[[ Data extracts open ]]

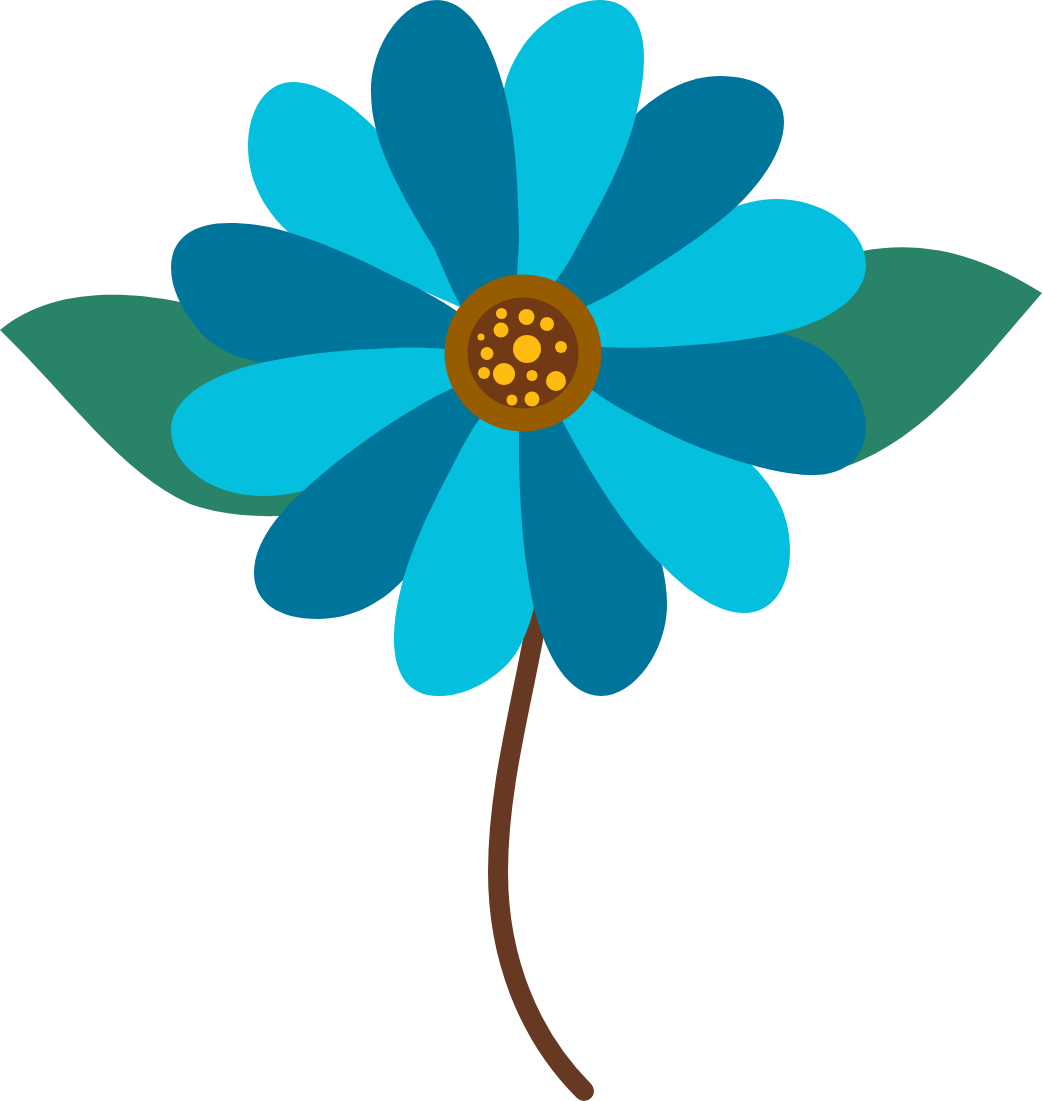
<!DOCTYPE html>
<html lang="en">
<head>
<meta charset="utf-8">
<title>Blue flower</title>
<style>
:root {
  --paper: #ffffff;
  --petal-light: #05bfde;
  --petal-dark: #00759c;
  --leaf: #288368;
  --stem: #683922;
  --ring: #975b00;
  --core: #723a14;
  --pollen: #ffbb0f;
}
html, body { margin: 0; background: var(--paper); overflow: hidden; }
.flower { display: block; width: 1043px; height: 1101px; }
.leaves { fill: var(--leaf); }
.stem { fill: none; stroke: var(--stem); stroke-width: 20; stroke-linecap: round; }
.light { fill: var(--petal-light); }
.dark { fill: var(--petal-dark); }
.ring { fill: var(--ring); }
.core { fill: var(--core); }
.pollen { fill: var(--pollen); }
</style>
</head>
<body>
<svg class="flower" viewBox="0 0 1043 1101" role="img" aria-label="Blue flower with two leaves and a curved stem">
  <g class="leaves">
    <path d="M0 330C45 293 110 288 180 302L340 350L340 505L280 516C245 517 215 513 190 504C121 473 72 400 0 330Z"/>
    <path d="M1042 293C980 254 922 240 863 251L700 310L740 460L828 472C918 449 975 370 1042 293Z"/>
  </g>
  <path class="stem" d="M540 600C526 690 498 780 498 872C498 960 530 1037 584 1091"/>
  <g class="petals">
    <path class="light" d="M523 353L460 307L288 232C262 208 248 178 248 146C248 110 266 82 293 82C320 82 352 104 377 130L480 250Z"/>
    <path class="dark" d="M523 353L458 312C440 299 417 287 387 273C354 256 321 242 288 232C265 225 247 223 229 223C191 223 171 240 171 268C171 290 183 311 199 331C216 350 239 359 265 363L445 360Z"/>
    <path class="light" d="M523 353L445 349C423 347 400 347 375 349C337 350 300 355 265 362C206 375 171 400 171 430C171 466 212 496 263 496C277 496 290 494 303 491L480 400Z"/>
    <path class="dark" d="M523 353L453 388C431 398 411 410 391 423C361 443 331 465 303 491C270 521 254 549 254 573C254 602 278 619 318 619C349 619 380 605 403 580L490 430Z"/>
    <path class="light" d="M523 353L480 418C470 432 461 449 452 467C433 503 414 541 403 580C397 603 394 620 394 639C394 676 410 696 438 696C465 696 493 681 511 660C521 648 529 628 534 608L530 430Z"/>
    <path class="dark" d="M523 353L519 432L519 460C520 512 524 564 534 608C547 660 570 696 601 696C634 696 667 651 667 604C667 591 665 578 662 565L570 420Z"/>
    <path class="light" d="M523 353L562 420C569 434 576 446 584 460C606 497 632 537 662 565C691 595 720 613 744 613C772 613 790 588 790 550C790 517 776 489 752 465L600 388Z"/>
    <path class="dark" d="M523 353L592 390C612 405 634 416 655 427C686 443 719 456 752 465C777 472 796 475 814 475C846 475 866 456 866 427C866 407 855 385 837 363C822 347 804 339 780 333L601 340Z"/>
    <path class="light" d="M523 353L601 347C618 348 638 348 661 347C704 345 745 341 780 333C831 321 866 296 866 265C866 230 825 199 776 199C762 199 749 202 737 206L587 305Z"/>
    <path class="dark" d="M523 353L587 306C602 299 617 291 632 281C670 257 705 235 737 206C767 177 784 147 784 122C784 94 760 76 720 76C688 76 659 92 635 115L550 282Z"/>
    <path class="light" d="M523 353L555 282C564 270 572 257 579 243C601 203 624 163 636 115C641 94 644 76 644 57C644 20 627 0 600 0C571 0 540 22 523 46C513 61 507 74 504 89L515 280Z"/>
    <path class="dark" d="M523 353L517 276L519 240C518 186 516 135 504 89C490 36 467 0 437 0C403 0 371 45 371 92C371 143 401 194 434 248C443 268 450 286 461 307Z"/>
  </g>
  <g class="centre">
    <circle class="ring" cx="523" cy="353" r="78.5"/>
    <circle class="core" cx="523" cy="353" r="55.5"/>
    <g class="pollen">
      <circle cx="527" cy="349" r="14"/>
      <circle cx="504" cy="374" r="11"/>
      <circle cx="556" cy="381" r="10"/>
      <circle cx="526.5" cy="317" r="8"/>
      <circle cx="532" cy="399" r="7.5"/>
      <circle cx="501" cy="330" r="7.5"/>
      <circle cx="547" cy="324" r="7"/>
      <circle cx="487" cy="353.5" r="6.5"/>
      <circle cx="561" cy="347" r="6"/>
      <circle cx="484" cy="373" r="6"/>
      <circle cx="532" cy="375.5" r="5.5"/>
      <circle cx="512" cy="400" r="5.5"/>
      <circle cx="501.5" cy="313.5" r="5.5"/>
      <circle cx="481" cy="337" r="3.5"/>
    </g>
  </g>
</svg>
</body>
</html>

[[ Data extracts closed ]]

### What you should do
Your output must reproduce the material above in full, with no pictures.

### Exercise solution
<!DOCTYPE html>
<html lang="en">
<head>
<meta charset="utf-8">
<title>Blue flower</title>
<style>
:root {
  --paper: #ffffff;
  --petal-light: #05bfde;
  --petal-dark: #00759c;
  --leaf: #288368;
  --stem: #683922;
  --ring: #975b00;
  --core: #723a14;
  --pollen: #ffbb0f;
}
html, body { margin: 0; background: var(--paper); overflow: hidden; }
.flower { display: block; width: 1043px; height: 1101px; }
.leaves { fill: var(--leaf); }
.stem { fill: none; stroke: var(--stem); stroke-width: 20; stroke-linecap: round; }
.light { fill: var(--petal-light); }
.dark { fill: var(--petal-dark); }
.ring { fill: var(--ring); }
.core { fill: var(--core); }
.pollen { fill: var(--pollen); }
</style>
</head>
<body>
<svg class="flower" viewBox="0 0 1043 1101" role="img" aria-label="Blue flower with two leaves and a curved stem">
  <g class="leaves">
    <path d="M0 330C45 293 110 288 180 302L340 350L340 505L280 516C245 517 215 513 190 504C121 473 72 400 0 330Z"/>
    <path d="M1042 293C980 254 922 240 863 251L700 310L740 460L828 472C918 449 975 370 1042 293Z"/>
  </g>
  <path class="stem" d="M540 600C526 690 498 780 498 872C498 960 530 1037 584 1091"/>
  <g class="petals">
    <path class="light" d="M523 353L460 307L288 232C262 208 248 178 248 146C248 110 266 82 293 82C320 82 352 104 377 130L480 250Z"/>
    <path class="dark" d="M523 353L458 312C440 299 417 287 387 273C354 256 321 242 288 232C265 225 247 223 229 223C191 223 171 240 171 268C171 290 183 311 199 331C216 350 239 359 265 363L445 360Z"/>
    <path class="light" d="M523 353L445 349C423 347 400 347 375 349C337 350 300 355 265 362C206 375 171 400 171 430C171 466 212 496 263 496C277 496 290 494 303 491L480 400Z"/>
    <path class="dark" d="M523 353L453 388C431 398 411 410 391 423C361 443 331 465 303 491C270 521 254 549 254 573C254 602 278 619 318 619C349 619 380 605 403 580L490 430Z"/>
    <path class="light" d="M523 353L480 418C470 432 461 449 452 467C433 503 414 541 403 580C397 603 394 620 394 639C394 676 410 696 438 696C465 696 493 681 511 660C521 648 529 628 534 608L530 430Z"/>
    <path class="dark" d="M523 353L519 432L519 460C520 512 524 564 534 608C547 660 570 696 601 696C634 696 667 651 667 604C667 591 665 578 662 565L570 420Z"/>
    <path class="light" d="M523 353L562 420C569 434 576 446 584 460C606 497 632 537 662 565C691 595 720 613 744 613C772 613 790 588 790 550C790 517 776 489 752 465L600 388Z"/>
    <path class="dark" d="M523 353L592 390C612 405 634 416 655 427C686 443 719 456 752 465C777 472 796 475 814 475C846 475 866 456 866 427C866 407 855 385 837 363C822 347 804 339 780 333L601 340Z"/>
    <path class="light" d="M523 353L601 347C618 348 638 348 661 347C704 345 745 341 780 333C831 321 866 296 866 265C866 230 825 199 776 199C762 199 749 202 737 206L587 305Z"/>
    <path class="dark" d="M523 353L587 306C602 299 617 291 632 281C670 257 705 235 737 206C767 177 784 147 784 122C784 94 760 76 720 76C688 76 659 92 635 115L550 282Z"/>
    <path class="light" d="M523 353L555 282C564 270 572 257 579 243C601 203 624 163 636 115C641 94 644 76 644 57C644 20 627 0 600 0C571 0 540 22 523 46C513 61 507 74 504 89L515 280Z"/>
    <path class="dark" d="M523 353L517 276L519 240C518 186 516 135 504 89C490 36 467 0 437 0C403 0 371 45 371 92C371 143 401 194 434 248C443 268 450 286 461 307Z"/>
  </g>
  <g class="centre">
    <circle class="ring" cx="523" cy="353" r="78.5"/>
    <circle class="core" cx="523" cy="353" r="55.5"/>
    <g class="pollen">
      <circle cx="527" cy="349" r="14"/>
      <circle cx="504" cy="374" r="11"/>
      <circle cx="556" cy="381" r="10"/>
      <circle cx="526.5" cy="317" r="8"/>
      <circle cx="532" cy="399" r="7.5"/>
      <circle cx="501" cy="330" r="7.5"/>
      <circle cx="547" cy="324" r="7"/>
      <circle cx="487" cy="353.5" r="6.5"/>
      <circle cx="561" cy="347" r="6"/>
      <circle cx="484" cy="373" r="6"/>
      <circle cx="532" cy="375.5" r="5.5"/>
      <circle cx="512" cy="400" r="5.5"/>
      <circle cx="501.5" cy="313.5" r="5.5"/>
      <circle cx="481" cy="337" r="3.5"/>
    </g>
  </g>
</svg>
</body>
</html>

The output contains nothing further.